■ Exercise directions:
Below are records; work out how many of their lines hold the string "width" and give that number alone.
[Dataset extract Boundary: Start]
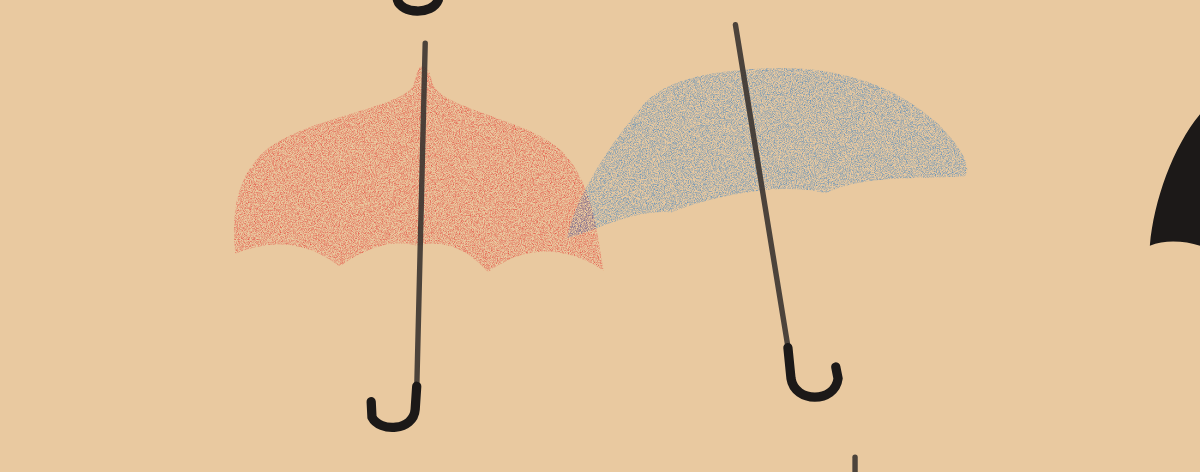
<!DOCTYPE html>
<html lang="en">
<head>
<meta charset="utf-8">
<title>Two Umbrellas</title>
<link rel="stylesheet" href="https://fonts.googleapis.com/css2?family=Inter&display=swap">
<style>
  :root {
    --kraft: #e9c9a0;
    --umbrella-red: #e2302a;
    --umbrella-blue: #2f7bc3;
    --shaft: #3b3430;
    --handle: #1c1918;
  }
  html, body {
    margin: 0;
    padding: 0;
    overflow: hidden;
    background: var(--kraft);
    font-family: "Inter", sans-serif;
  }
  .poster {
    display: block;
    width: 1200px;
    height: 472px;
  }
  .paper { fill: var(--kraft); }
  .canopy-red { fill: var(--umbrella-red); }
  .canopy-blue { fill: var(--umbrella-blue); mix-blend-mode: multiply; }
  .canopy-dark { fill: var(--handle); }
  .shaft { stroke: var(--shaft); stroke-width: 7; stroke-linecap: round; fill: none; opacity: 0.9; }
  .handle { stroke: var(--handle); stroke-width: 12; stroke-linecap: round; fill: none; }
</style>
</head>
<body>
<svg class="poster" viewBox="0 0 1555 611" preserveAspectRatio="none" role="img" aria-label="Red and blue umbrellas drifting on kraft paper">
  <defs>
    <filter id="print-grain" x="0" y="0" width="100%" height="100%">
      <feTurbulence type="fractalNoise" baseFrequency="0.9" numOctaves="2" seed="4" result="noise"/>
      <feColorMatrix in="noise" type="matrix" values="0 0 0 0 1  0 0 0 0 1  0 0 0 0 1  0 0 0 -1.4 0.9" result="speckle"/>
      <feComposite in="SourceGraphic" in2="speckle" operator="in"/>
    </filter>
  </defs>

  <rect class="paper" width="1555" height="611"/>

  <g class="umbrella-above">
    <path class="handle" d="M515,0 C520,18 560,20 568,0"/>
  </g>

  <g class="umbrella-red" filter="url(#print-grain)">
    <path class="canopy-red" d="M548,86 C556,86 558,100 562,112 C580,140 660,150 715,185 C765,220 772,290 782,350 Q705,300 632,352 Q590,305 540,318 Q495,305 440,345 Q380,298 305,328 C298,270 310,220 350,190 C410,150 515,140 535,112 C540,100 540,86 548,86 Z"/>
  </g>

  <g class="umbrella-blue" filter="url(#print-grain)">
    <path class="canopy-blue" d="M735,308 C745,260 780,200 830,140 C860,100 930,90 1010,88 C1090,88 1160,110 1215,160 C1240,185 1262,215 1250,228 C1200,232 1120,225 1070,250 C1010,235 920,255 870,275 C820,270 770,300 735,308 Z"/>
  </g>

  <g class="umbrella-red-stick">
    <line class="shaft" x1="551" y1="56" x2="540" y2="505"/>
    <path class="handle" d="M540,500 L538,530 C536,558 492,560 482,540 L481,520"/>
  </g>

  <g class="umbrella-blue-stick">
    <line class="shaft" x1="953" y1="32" x2="1022" y2="455"/>
    <path class="handle" d="M1021,450 L1025,490 C1030,522 1082,522 1086,490 L1083,475"/>
  </g>

  <g class="umbrella-right-edge">
    <path class="canopy-dark" d="M1555,148 C1520,190 1495,260 1490,318 C1510,310 1535,312 1555,318 Z"/>
  </g>

  <g class="umbrella-below">
    <line class="shaft" x1="1108" y1="592" x2="1108" y2="611"/>
  </g>
</svg>
</body>
</html>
[Dataset extract Boundary: End]
■ Expected answer:
5